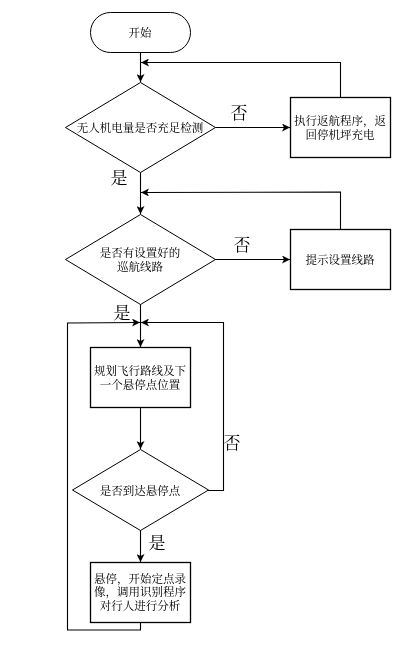
<!DOCTYPE html>
<html lang="zh-CN">
<head>
<meta charset="utf-8">
<title>无人机巡航流程图</title>
<style>
:root { --ink: #000; --paper: #fff; }
* { box-sizing: border-box; }
html, body { margin: 0; overflow: hidden; background: var(--paper); }
.flowchart {
  position: relative; width: 403px; height: 650px; overflow: hidden;
  background: var(--paper); color: var(--ink);
  font-family: "Noto Serif CJK SC", "Noto Serif", serif;
}
.shapes { position: absolute; left: 0; top: 0; display: block; }
.outline { fill: var(--paper); stroke: var(--ink); stroke-width: 1; }
.process { stroke-width: 1.3; }
.connector { fill: none; stroke: var(--ink); stroke-width: 1.1; }
.node {
  position: absolute; display: flex; align-items: center; justify-content: center;
  font-size: 11.5px; line-height: 14px; text-align: center; white-space: nowrap;
}
.start { left: 90px; top: 12px; width: 100px; height: 40px; }
.battery-check { left: 65px; top: 82px; width: 150px; height: 90px; }
.return-home { left: 290px; top: 97px; width: 100px; height: 60px; }
.route-check { left: 65px; top: 214px; width: 150px; height: 90px; }
.route-prompt { left: 290px; top: 229px; width: 100px; height: 60px; }
.plan-route { left: 90px; top: 347px; width: 100px; height: 60px; }
.hover-check { left: 72px; top: 449px; width: 136px; height: 81px; }
.record { left: 90px; top: 562px; width: 100px; height: 60px; line-height: 13.5px; }
.branch {
  position: absolute; width: 20px; height: 20px;
  font-size: 17px; line-height: 20px; text-align: center;
}
.battery-no { left: 229px; top: 102px; }
.battery-yes { left: 109px; top: 167px; }
.route-no { left: 232px; top: 234px; }
.route-yes { left: 112px; top: 302px; }
.hover-no { left: 222px; top: 432px; }
.hover-yes { left: 147px; top: 532px; }
</style>
</head>
<body>
<main class="flowchart">
  <svg class="shapes" width="403" height="650" viewBox="0 0 403 650" aria-hidden="true">
    <defs>
      <marker id="arrow" markerUnits="userSpaceOnUse" markerWidth="8" markerHeight="8" refX="8" refY="4" orient="auto">
        <path d="M0 0L8 4L0 8L2 4Z"/>
      </marker>
    </defs>
    <g class="connector">
      <g marker-end="url(#arrow)">
        <path d="M140.5 52V82"/>
        <path d="M215 127.5H290"/>
        <path d="M340.5 97V62.5H141"/>
        <path d="M140.5 172V214"/>
        <path d="M215 259.5H290"/>
        <path d="M340.5 229V192L141 192.5"/>
        <path d="M140.5 304V347"/>
        <path d="M140.5 407V449"/>
        <path d="M208 490.5H223.5V322.5H141"/>
        <path d="M140.5 530V562"/>
        <path d="M140.5 622V630H67.5V323L140 322.5"/>
      </g>
    </g>
    <g class="outline">
      <rect x="90.5" y="12.5" width="100" height="40" rx="20"/>
      <polygon points="140.5,82.5 215.5,127.5 140.5,172.5 65.5,127.5"/>
      <polygon points="140.5,214.5 215.5,259.5 140.5,304.5 65.5,259.5"/>
      <polygon points="140.5,449.5 208.5,490 140.5,530.5 72.5,490"/>
      <g class="process">
        <rect x="290.5" y="97.5" width="100" height="60"/>
        <rect x="290.5" y="229.5" width="100" height="60"/>
        <rect x="90.5" y="347.5" width="100" height="60"/>
        <rect x="90.5" y="562.5" width="100" height="60"/>
      </g>
    </g>
  </svg>

  <div class="node start">开始</div>
  <div class="node battery-check">无人机电量是否充足检测</div>
  <div class="node return-home">执行返航程序，返<br>回停机坪充电</div>
  <div class="node route-check">是否有设置好的<br>巡航线路</div>
  <div class="node route-prompt">提示设置线路</div>
  <div class="node plan-route">规划飞行路线及下<br>一个悬停点位置</div>
  <div class="node hover-check">是否到达悬停点</div>
  <div class="node record">悬停，开始定点录<br>像，调用识别程序<br>对行人进行分析</div>

  <span class="branch battery-no">否</span>
  <span class="branch battery-yes">是</span>
  <span class="branch route-no">否</span>
  <span class="branch route-yes">是</span>
  <span class="branch hover-no">否</span>
  <span class="branch hover-yes">是</span>
</main>
</body>
</html>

▶ **Work instruction**: Lines from the start of the material through the line containing "65px; top: 82px;" are to be restated word for word; no picture may be included.

▶ **Completed exercise**:
<!DOCTYPE html>
<html lang="zh-CN">
<head>
<meta charset="utf-8">
<title>无人机巡航流程图</title>
<style>
:root { --ink: #000; --paper: #fff; }
* { box-sizing: border-box; }
html, body { margin: 0; overflow: hidden; background: var(--paper); }
.flowchart {
  position: relative; width: 403px; height: 650px; overflow: hidden;
  background: var(--paper); color: var(--ink);
  font-family: "Noto Serif CJK SC", "Noto Serif", serif;
}
.shapes { position: absolute; left: 0; top: 0; display: block; }
.outline { fill: var(--paper); stroke: var(--ink); stroke-width: 1; }
.process { stroke-width: 1.3; }
.connector { fill: none; stroke: var(--ink); stroke-width: 1.1; }
.node {
  position: absolute; display: flex; align-items: center; justify-content: center;
  font-size: 11.5px; line-height: 14px; text-align: center; white-space: nowrap;
}
.start { left: 90px; top: 12px; width: 100px; height: 40px; }
.battery-check { left: 65px; top: 82px; width: 150px; height: 90px; }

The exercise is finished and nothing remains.